In the records below, which lines include "paper"? Copy them.

*** Task inputs

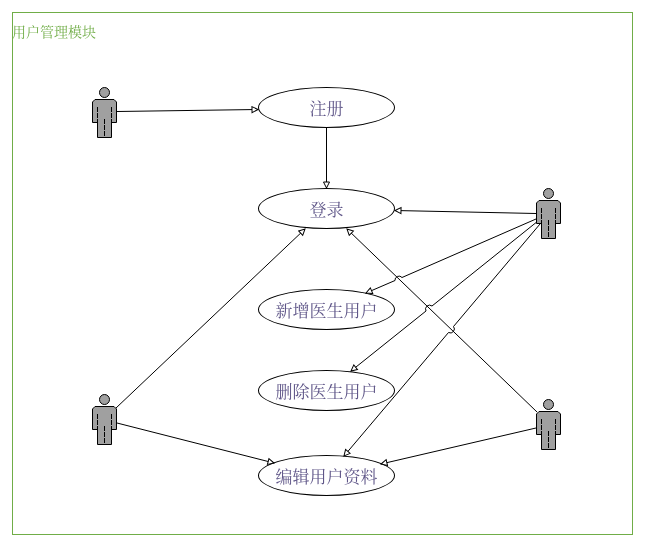
<!DOCTYPE html>
<html lang="zh-CN">
<head>
<meta charset="utf-8">
<title>用户管理模块</title>
<style>
:root {
  --paper: #ffffff;
  --boundary: #70ad47;
  --ink: #000000;
  --label: #5f5688;
  --actor: #a0a0a0;
}
* { box-sizing: border-box; }
html, body { margin: 0; overflow: hidden; }
.diagram {
  position: relative;
  width: 645px;
  height: 547px;
  overflow: hidden;
  background: var(--paper);
  font-family: "Noto Serif CJK SC", "Noto Serif CJK JP", serif;
  font-weight: 300;
}
.boundary {
  position: absolute;
  left: 12px;
  top: 12px;
  width: 621px;
  height: 523px;
  border: 1px solid var(--boundary);
}
.boundary-title {
  position: absolute;
  left: 12px;
  top: 21px;
  margin: 0;
  font-size: 14px;
  line-height: 20px;
  font-weight: 300;
  color: var(--boundary);
  white-space: nowrap;
}
.connectors { position: absolute; left: 0; top: 0; }
.connector { fill: none; stroke: var(--ink); stroke-width: 1; }
.arrowhead { fill: var(--paper); stroke: var(--ink); stroke-width: 1; }
.figure { fill: var(--actor); stroke: var(--ink); stroke-width: 1; }
.use-case {
  position: absolute;
  left: 258px;
  width: 137px;
  height: 41px;
  display: flex;
  align-items: center;
  justify-content: center;
  border: 1px solid var(--ink);
  border-radius: 50%;
  font-size: 17px;
  line-height: 24px;
  color: var(--label);
  white-space: nowrap;
}
.register { top: 87px; }
.login { top: 188px; }
.add-doctor { top: 289px; }
.delete-doctor { top: 370px; }
.edit-profile { top: 455px; }
</style>
</head>
<body>
<main class="diagram">
  <div class="boundary"></div>
  <h1 class="boundary-title">用户管理模块</h1>

  <div class="use-case register">注册</div>
  <div class="use-case login">登录</div>
  <div class="use-case add-doctor">新增医生用户</div>
  <div class="use-case delete-doctor">删除医生用户</div>
  <div class="use-case edit-profile">编辑用户资料</div>

  <svg class="connectors" width="645" height="547" viewBox="0 0 645 547" aria-hidden="true">
    <defs>
      <marker id="arrow" markerUnits="userSpaceOnUse" markerWidth="9" markerHeight="9" refX="7" refY="4" orient="auto">
        <path class="arrowhead" d="M1 1 L7 4 L1 7 Z"/>
      </marker>
      <g id="actor" class="figure">
        <path d="M3 12.5 H22 L24.5 15 V35.5 H19.5 V50.5 H5.5 V35.5 H.5 V15 Z"/>
        <circle cx="12.5" cy="5.5" r="5"/>
        <path d="M5.5 20 V36 M19.5 20 V36 M12.5 32 V50" fill="none" stroke-dasharray="5 1"/>
      </g>
    </defs>

    <g class="connector" marker-end="url(#arrow)">
      <path marker-end="url(#arrow)" d="M117 111.5 L258 109.5"/>
      <path marker-end="url(#arrow)" d="M326.5 128 V188"/>
      <path marker-end="url(#arrow)" d="M116 408 L305 229"/>
      <path marker-end="url(#arrow)" d="M117 423 L274 463"/>
      <path marker-end="url(#arrow)" d="M536 213.5 L395 210.5"/>
      <path marker-end="url(#arrow)" d="M537 412 L347 229"/>
      <path marker-end="url(#arrow)" d="M536 428 L381 464"/>
      <path marker-end="url(#arrow)" d="M536 219 L402 277.5 A4 4 0 0 0 395 280.5 L366 293"/>
      <path marker-end="url(#arrow)" d="M538 221 L432 306 A4 4 0 0 0 426 311 L351 371"/>
      <path marker-end="url(#arrow)" d="M540 224 L453.5 326.5 M453.5 326.5 A4 4 0 0 1 448.5 332.5 L344 456"/>
    </g>

    <use href="#actor" x="92" y="87"/>
    <use href="#actor" x="92" y="394"/>
    <use href="#actor" x="536" y="188"/>
    <use href="#actor" x="536" y="399"/>
  </svg>
</main>
</body>
</html>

******

▶ _Solution_
  --paper: #ffffff;
  background: var(--paper);
.arrowhead { fill: var(--paper); stroke: var(--ink); stroke-width: 1; }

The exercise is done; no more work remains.